By following this guide, you’ll learn how poor water choice can affect the taste of your coffee and cause heating elements of your espresso machine to fail.
How Water Affects Taste
Water serves as a medium for coffee flavor by taking in oils and solids that the coffee beans or coffee powder holds. This results in coffee. Water that has small amounts of other minerals in it, such as formulated water, will be less able to take in such flavors. The reduced extracting ability prevents your coffee from tasting as flavorful as it should be.
How Water Helps Your Espresso Machine Work
Dual boiler espresso machines and heat exchange espresso machines have a metal probe through the top of the boiler. A low voltage of electrical current runs through this probe so that it can manage the water level. When the water level reaches the tip of the probe, electricity courses through the water via its minerals to reach the outer boiler wall. The espresso machine then picks up on the minute electrical activity and shuts the boiler refill valve. If the water level falls below the tip of the probe, the electricity will be paused, sending a signal to your espresso machine for a refill. It will then turn on the pump and refill the water.
If you use purified water, electricity will be unable to flow through the water. Without this electrical signal, your espresso machine will continue to refill without stopping, resulting in your boiler overflowing.
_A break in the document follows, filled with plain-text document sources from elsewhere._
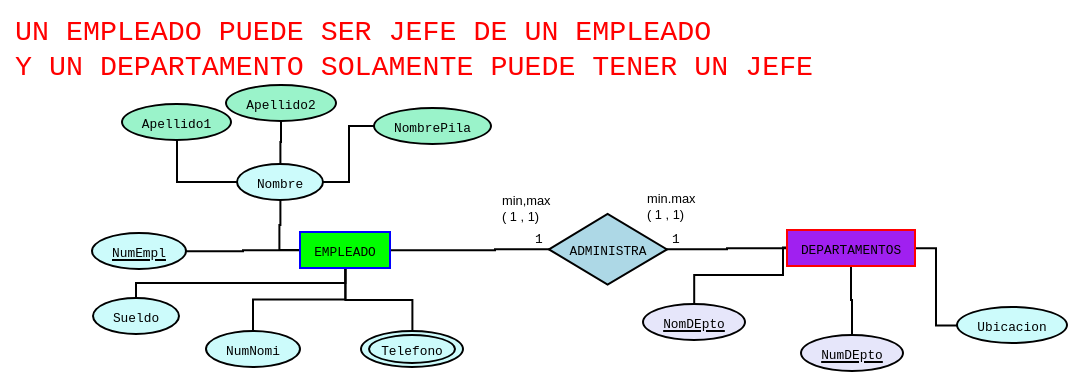
<!DOCTYPE html>
<html lang="es">
<head>
<meta charset="utf-8">
<title>Diagrama entidad-relación: empleado y departamentos</title>
<style>
:root {
  --paper: #fff;
  --ink: #000;
  --heading: #f00;
  --name-part: #9af3ca;
  --attribute: #ccfbfb;
  --dept-key: #e6e6fa;
  --employee: #0f0;
  --employee-edge: #00f;
  --department: #a020f0;
  --department-edge: #f00;
  --relation: #add8e6;
  --mono: "Liberation Mono", monospace;
  --sans: "Liberation Sans", sans-serif;
}
* { box-sizing: border-box; margin: 0; }
html, body { width: 1084px; height: 384px; overflow: hidden; background: var(--paper); }
.diagram { position: relative; width: 1084px; height: 384px; color: var(--ink); font: 12.85px/16px var(--mono); }
h1 { position: absolute; left: 15px; top: 15px; font: 400 28.3px/35px var(--mono); color: var(--heading); white-space: nowrap; }
.links { position: absolute; left: 0; top: 0; }
.links polyline { fill: none; stroke: var(--ink); stroke-width: 2; }
.links polygon { fill: var(--relation); stroke: var(--ink); stroke-width: 2; }
.node {
  position: absolute; left: var(--x); top: var(--y); width: var(--w); height: 38px;
  display: flex; align-items: center; justify-content: center; padding-top: 6px;
  border: 2px solid var(--ink); white-space: nowrap;
}
.attribute { border-radius: 50%; background: var(--attribute); }
.name-part { background: var(--name-part); }
.dept-key { background: var(--dept-key); }
.key { text-decoration: underline 1.5px; text-underline-offset: 2px; }
.multivalued::before { content: ""; position: absolute; inset: 2px 6px; border: 2px solid var(--ink); border-radius: 50%; }
.employee { background: var(--employee); border-color: var(--employee-edge); }
.department { background: var(--department); border-color: var(--department-edge); }
.relation { border: 0; }
.cardinality, .side { position: absolute; left: var(--x); top: var(--y); white-space: nowrap; }
.cardinality { font-family: var(--sans); }
</style>
</head>
<body>
<main class="diagram">
  <h1>UN EMPLEADO PUEDE SER JEFE DE UN EMPLEADO<br>Y UN DEPARTAMENTO SOLAMENTE PUEDE TENER UN JEFE</h1>

  <svg class="links" width="1084" height="384" viewBox="0 0 1084 384" aria-hidden="true">
    <polyline points="177,140 177,182 238,182"/>
    <polyline points="281,121 281,142 280.4,142 280.4,164"/>
    <polyline points="374,126 349,126 349,182 323,182"/>
    <polyline points="280.4,200 280.4,225 279.4,225 279.4,250 301,250"/>
    <polyline points="186,251.2 243,251.2 243,250.2 301,250.2"/>
    <polyline points="136,299 136,283 345.4,283 345.4,268"/>
    <polyline points="253,332 253,299.4 345.4,299.4 345.4,268"/>
    <polyline points="345.4,268 345.4,300 412.4,300 412.4,332"/>
    <polyline points="390,250.2 495,250.2 495,249.2 550,249.2"/>
    <polyline points="666,249.2 727,249.2 727,248.2 787,248.2"/>
    <polyline points="787,247.4 783,247.4 783,275 694.2,275 694.2,304"/>
    <polyline points="851,266 851,300 852,300 852,336"/>
    <polyline points="915,248.2 936,248.2 936,325.4 958,325.4"/>
    <polygon points="549,249.4 607.6,214 667,249.4 607.6,284.6"/>
  </svg>

  <div class="node attribute name-part" style="--x:121px;--y:103px;--w:111px">Apellido1</div>
  <div class="node attribute name-part" style="--x:225px;--y:84px;--w:112px">Apellido2</div>
  <div class="node attribute name-part" style="--x:373px;--y:107px;--w:119px">NombrePila</div>
  <div class="node attribute" style="--x:236px;--y:163px;--w:88px">Nombre</div>
  <div class="node attribute key" style="--x:91px;--y:232px;--w:96px">NumEmpl</div>
  <div class="node attribute" style="--x:92px;--y:297px;--w:88px">Sueldo</div>
  <div class="node attribute" style="--x:205px;--y:330px;--w:96px">NumNomi</div>
  <div class="node attribute multivalued" style="--x:360px;--y:330px;--w:104px">Telefono</div>
  <div class="node employee" style="--x:299px;--y:231px;--w:92px">EMPLEADO</div>

  <div class="node relation" style="--x:549px;--y:230px;--w:118px">ADMINISTRA</div>
  <p class="cardinality" style="--x:502px;--y:193px">min,max<br>( 1 , 1)</p>
  <p class="cardinality" style="--x:647px;--y:191px">min.max<br>( 1 , 1)</p>
  <span class="side" style="--x:535px;--y:232px">1</span>
  <span class="side" style="--x:672px;--y:232px">1</span>

  <div class="node department" style="--x:786px;--y:229px;--w:130px">DEPARTAMENTOS</div>
  <div class="node attribute dept-key key" style="--x:642px;--y:303px;--w:104px">NomDEpto</div>
  <div class="node attribute dept-key key" style="--x:800px;--y:334px;--w:104px">NumDEpto</div>
  <div class="node attribute" style="--x:956px;--y:306px;--w:112px">Ubicacion</div>
</main>
</body>
</html>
Water and Corrosive Oxidation
Poor water choice can cause corrosive oxidation on the metal components of your espresso machine. If your espresso machine has an in-built PID sensor to regulate the temperature of the water in the boiler, it can be filmed up by biofilms or corroded by magnesium and calcium. This causes the PID sensor to malfunction, reading a lower temperature than it's supposed to. This false reading will cause your boiler to act erratically and overheat as it repeatedly attempts to boil water that’s already been boiled. If this happens, you’ll need to remove and clean the sensor or replace it.
What’s the Best Water Choice?
It’s important to care for your espresso machine properly so it will serve your coffee needs for a long time. Use the right type of water when making coffee so you can protect your espresso machine. The best choice would be softened water. It has the good minerals required for your espresso machine to work properly without the minerals that can cause corrosive oxidation. You can measure water hardness by using a TDS meter or water hardness test strips. If you use softened water that’s between 35PPM and 85PPM, you’ll be able to enjoy a delicious, flavorful cup of coffee.